Start of Block

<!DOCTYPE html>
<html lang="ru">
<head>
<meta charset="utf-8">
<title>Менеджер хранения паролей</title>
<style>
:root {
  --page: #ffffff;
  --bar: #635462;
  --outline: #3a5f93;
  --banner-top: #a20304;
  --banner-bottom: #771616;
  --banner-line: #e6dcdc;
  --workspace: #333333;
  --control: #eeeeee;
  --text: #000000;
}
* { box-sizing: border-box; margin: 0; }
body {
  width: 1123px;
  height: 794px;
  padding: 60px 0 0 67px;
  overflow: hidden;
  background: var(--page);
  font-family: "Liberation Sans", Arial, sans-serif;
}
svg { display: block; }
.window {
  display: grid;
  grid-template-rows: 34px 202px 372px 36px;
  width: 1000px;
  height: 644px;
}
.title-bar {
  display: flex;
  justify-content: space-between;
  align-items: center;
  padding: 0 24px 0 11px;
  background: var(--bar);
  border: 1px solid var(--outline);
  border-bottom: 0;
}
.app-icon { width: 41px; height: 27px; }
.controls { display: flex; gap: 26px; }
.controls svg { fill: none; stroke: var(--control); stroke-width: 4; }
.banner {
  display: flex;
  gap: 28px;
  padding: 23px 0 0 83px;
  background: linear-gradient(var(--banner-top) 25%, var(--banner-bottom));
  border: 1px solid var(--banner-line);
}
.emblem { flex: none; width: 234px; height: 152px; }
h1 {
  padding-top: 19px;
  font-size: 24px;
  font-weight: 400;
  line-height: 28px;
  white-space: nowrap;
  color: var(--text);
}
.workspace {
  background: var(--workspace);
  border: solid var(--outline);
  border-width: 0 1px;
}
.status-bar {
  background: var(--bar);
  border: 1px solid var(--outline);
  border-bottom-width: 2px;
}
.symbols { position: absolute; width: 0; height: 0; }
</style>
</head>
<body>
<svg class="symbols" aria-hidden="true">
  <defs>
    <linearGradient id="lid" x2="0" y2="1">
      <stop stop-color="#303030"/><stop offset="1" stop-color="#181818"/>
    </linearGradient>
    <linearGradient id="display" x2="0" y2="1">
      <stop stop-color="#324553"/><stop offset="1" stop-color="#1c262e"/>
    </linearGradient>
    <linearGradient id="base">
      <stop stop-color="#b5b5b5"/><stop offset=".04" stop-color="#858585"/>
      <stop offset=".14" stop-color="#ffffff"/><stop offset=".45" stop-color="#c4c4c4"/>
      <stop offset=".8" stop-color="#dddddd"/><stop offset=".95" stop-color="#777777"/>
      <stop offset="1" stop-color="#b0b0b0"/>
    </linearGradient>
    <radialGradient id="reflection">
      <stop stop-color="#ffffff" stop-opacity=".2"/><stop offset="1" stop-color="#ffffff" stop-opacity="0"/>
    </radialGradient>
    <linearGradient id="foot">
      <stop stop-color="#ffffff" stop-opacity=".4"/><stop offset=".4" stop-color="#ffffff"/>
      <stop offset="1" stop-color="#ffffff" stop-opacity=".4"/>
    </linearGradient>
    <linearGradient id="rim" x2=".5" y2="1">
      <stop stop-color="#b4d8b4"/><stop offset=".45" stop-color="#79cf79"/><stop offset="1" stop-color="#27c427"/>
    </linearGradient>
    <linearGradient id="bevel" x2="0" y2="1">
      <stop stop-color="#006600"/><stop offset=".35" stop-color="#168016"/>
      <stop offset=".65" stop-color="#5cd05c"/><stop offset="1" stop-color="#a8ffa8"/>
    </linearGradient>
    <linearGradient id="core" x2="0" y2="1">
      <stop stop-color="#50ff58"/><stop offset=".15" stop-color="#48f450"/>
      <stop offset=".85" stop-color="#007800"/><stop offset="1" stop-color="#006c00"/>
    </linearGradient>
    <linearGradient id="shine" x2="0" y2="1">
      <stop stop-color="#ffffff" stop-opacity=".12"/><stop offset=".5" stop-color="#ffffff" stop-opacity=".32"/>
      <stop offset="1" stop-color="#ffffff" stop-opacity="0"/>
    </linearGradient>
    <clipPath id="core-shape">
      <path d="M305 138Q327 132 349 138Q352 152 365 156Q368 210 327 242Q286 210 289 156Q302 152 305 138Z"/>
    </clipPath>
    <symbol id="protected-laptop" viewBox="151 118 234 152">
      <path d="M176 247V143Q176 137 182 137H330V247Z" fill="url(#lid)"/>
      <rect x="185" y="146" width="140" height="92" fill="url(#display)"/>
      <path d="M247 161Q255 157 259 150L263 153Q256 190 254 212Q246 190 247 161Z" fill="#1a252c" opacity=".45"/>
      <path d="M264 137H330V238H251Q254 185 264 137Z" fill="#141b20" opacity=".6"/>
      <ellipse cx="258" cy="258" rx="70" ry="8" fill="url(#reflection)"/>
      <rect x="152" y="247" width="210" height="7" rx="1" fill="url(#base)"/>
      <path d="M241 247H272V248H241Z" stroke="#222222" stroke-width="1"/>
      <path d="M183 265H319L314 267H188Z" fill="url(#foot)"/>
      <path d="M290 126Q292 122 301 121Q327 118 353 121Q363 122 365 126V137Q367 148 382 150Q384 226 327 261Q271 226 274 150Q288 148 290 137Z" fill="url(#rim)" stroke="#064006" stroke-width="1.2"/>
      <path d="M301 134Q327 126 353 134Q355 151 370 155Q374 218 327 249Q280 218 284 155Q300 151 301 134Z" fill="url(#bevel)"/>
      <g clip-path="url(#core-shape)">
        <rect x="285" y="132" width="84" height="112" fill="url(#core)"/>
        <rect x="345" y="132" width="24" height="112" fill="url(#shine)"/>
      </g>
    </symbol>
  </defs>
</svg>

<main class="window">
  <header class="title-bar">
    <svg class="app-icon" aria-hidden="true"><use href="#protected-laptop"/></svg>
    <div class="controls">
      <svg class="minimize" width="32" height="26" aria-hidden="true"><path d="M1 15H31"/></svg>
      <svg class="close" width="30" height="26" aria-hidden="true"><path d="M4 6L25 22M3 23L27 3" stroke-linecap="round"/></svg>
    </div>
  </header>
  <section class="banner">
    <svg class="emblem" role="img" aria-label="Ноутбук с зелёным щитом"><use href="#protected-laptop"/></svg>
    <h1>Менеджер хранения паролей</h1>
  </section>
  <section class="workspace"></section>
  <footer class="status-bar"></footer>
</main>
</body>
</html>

End of Block

Reproduce the data above exactly, leaving nothing out.

<!DOCTYPE html>
<html lang="ru">
<head>
<meta charset="utf-8">
<title>Менеджер хранения паролей</title>
<style>
:root {
  --page: #ffffff;
  --bar: #635462;
  --outline: #3a5f93;
  --banner-top: #a20304;
  --banner-bottom: #771616;
  --banner-line: #e6dcdc;
  --workspace: #333333;
  --control: #eeeeee;
  --text: #000000;
}
* { box-sizing: border-box; margin: 0; }
body {
  width: 1123px;
  height: 794px;
  padding: 60px 0 0 67px;
  overflow: hidden;
  background: var(--page);
  font-family: "Liberation Sans", Arial, sans-serif;
}
svg { display: block; }
.window {
  display: grid;
  grid-template-rows: 34px 202px 372px 36px;
  width: 1000px;
  height: 644px;
}
.title-bar {
  display: flex;
  justify-content: space-between;
  align-items: center;
  padding: 0 24px 0 11px;
  background: var(--bar);
  border: 1px solid var(--outline);
  border-bottom: 0;
}
.app-icon { width: 41px; height: 27px; }
.controls { display: flex; gap: 26px; }
.controls svg { fill: none; stroke: var(--control); stroke-width: 4; }
.banner {
  display: flex;
  gap: 28px;
  padding: 23px 0 0 83px;
  background: linear-gradient(var(--banner-top) 25%, var(--banner-bottom));
  border: 1px solid var(--banner-line);
}
.emblem { flex: none; width: 234px; height: 152px; }
h1 {
  padding-top: 19px;
  font-size: 24px;
  font-weight: 400;
  line-height: 28px;
  white-space: nowrap;
  color: var(--text);
}
.workspace {
  background: var(--workspace);
  border: solid var(--outline);
  border-width: 0 1px;
}
.status-bar {
  background: var(--bar);
  border: 1px solid var(--outline);
  border-bottom-width: 2px;
}
.symbols { position: absolute; width: 0; height: 0; }
</style>
</head>
<body>
<svg class="symbols" aria-hidden="true">
  <defs>
    <linearGradient id="lid" x2="0" y2="1">
      <stop stop-color="#303030"/><stop offset="1" stop-color="#181818"/>
    </linearGradient>
    <linearGradient id="display" x2="0" y2="1">
      <stop stop-color="#324553"/><stop offset="1" stop-color="#1c262e"/>
    </linearGradient>
    <linearGradient id="base">
      <stop stop-color="#b5b5b5"/><stop offset=".04" stop-color="#858585"/>
      <stop offset=".14" stop-color="#ffffff"/><stop offset=".45" stop-color="#c4c4c4"/>
      <stop offset=".8" stop-color="#dddddd"/><stop offset=".95" stop-color="#777777"/>
      <stop offset="1" stop-color="#b0b0b0"/>
    </linearGradient>
    <radialGradient id="reflection">
      <stop stop-color="#ffffff" stop-opacity=".2"/><stop offset="1" stop-color="#ffffff" stop-opacity="0"/>
    </radialGradient>
    <linearGradient id="foot">
      <stop stop-color="#ffffff" stop-opacity=".4"/><stop offset=".4" stop-color="#ffffff"/>
      <stop offset="1" stop-color="#ffffff" stop-opacity=".4"/>
    </linearGradient>
    <linearGradient id="rim" x2=".5" y2="1">
      <stop stop-color="#b4d8b4"/><stop offset=".45" stop-color="#79cf79"/><stop offset="1" stop-color="#27c427"/>
    </linearGradient>
    <linearGradient id="bevel" x2="0" y2="1">
      <stop stop-color="#006600"/><stop offset=".35" stop-color="#168016"/>
      <stop offset=".65" stop-color="#5cd05c"/><stop offset="1" stop-color="#a8ffa8"/>
    </linearGradient>
    <linearGradient id="core" x2="0" y2="1">
      <stop stop-color="#50ff58"/><stop offset=".15" stop-color="#48f450"/>
      <stop offset=".85" stop-color="#007800"/><stop offset="1" stop-color="#006c00"/>
    </linearGradient>
    <linearGradient id="shine" x2="0" y2="1">
      <stop stop-color="#ffffff" stop-opacity=".12"/><stop offset=".5" stop-color="#ffffff" stop-opacity=".32"/>
      <stop offset="1" stop-color="#ffffff" stop-opacity="0"/>
    </linearGradient>
    <clipPath id="core-shape">
      <path d="M305 138Q327 132 349 138Q352 152 365 156Q368 210 327 242Q286 210 289 156Q302 152 305 138Z"/>
    </clipPath>
    <symbol id="protected-laptop" viewBox="151 118 234 152">
      <path d="M176 247V143Q176 137 182 137H330V247Z" fill="url(#lid)"/>
      <rect x="185" y="146" width="140" height="92" fill="url(#display)"/>
      <path d="M247 161Q255 157 259 150L263 153Q256 190 254 212Q246 190 247 161Z" fill="#1a252c" opacity=".45"/>
      <path d="M264 137H330V238H251Q254 185 264 137Z" fill="#141b20" opacity=".6"/>
      <ellipse cx="258" cy="258" rx="70" ry="8" fill="url(#reflection)"/>
      <rect x="152" y="247" width="210" height="7" rx="1" fill="url(#base)"/>
      <path d="M241 247H272V248H241Z" stroke="#222222" stroke-width="1"/>
      <path d="M183 265H319L314 267H188Z" fill="url(#foot)"/>
      <path d="M290 126Q292 122 301 121Q327 118 353 121Q363 122 365 126V137Q367 148 382 150Q384 226 327 261Q271 226 274 150Q288 148 290 137Z" fill="url(#rim)" stroke="#064006" stroke-width="1.2"/>
      <path d="M301 134Q327 126 353 134Q355 151 370 155Q374 218 327 249Q280 218 284 155Q300 151 301 134Z" fill="url(#bevel)"/>
      <g clip-path="url(#core-shape)">
        <rect x="285" y="132" width="84" height="112" fill="url(#core)"/>
        <rect x="345" y="132" width="24" height="112" fill="url(#shine)"/>
      </g>
    </symbol>
  </defs>
</svg>

<main class="window">
  <header class="title-bar">
    <svg class="app-icon" aria-hidden="true"><use href="#protected-laptop"/></svg>
    <div class="controls">
      <svg class="minimize" width="32" height="26" aria-hidden="true"><path d="M1 15H31"/></svg>
      <svg class="close" width="30" height="26" aria-hidden="true"><path d="M4 6L25 22M3 23L27 3" stroke-linecap="round"/></svg>
    </div>
  </header>
  <section class="banner">
    <svg class="emblem" role="img" aria-label="Ноутбук с зелёным щитом"><use href="#protected-laptop"/></svg>
    <h1>Менеджер хранения паролей</h1>
  </section>
  <section class="workspace"></section>
  <footer class="status-bar"></footer>
</main>
</body>
</html>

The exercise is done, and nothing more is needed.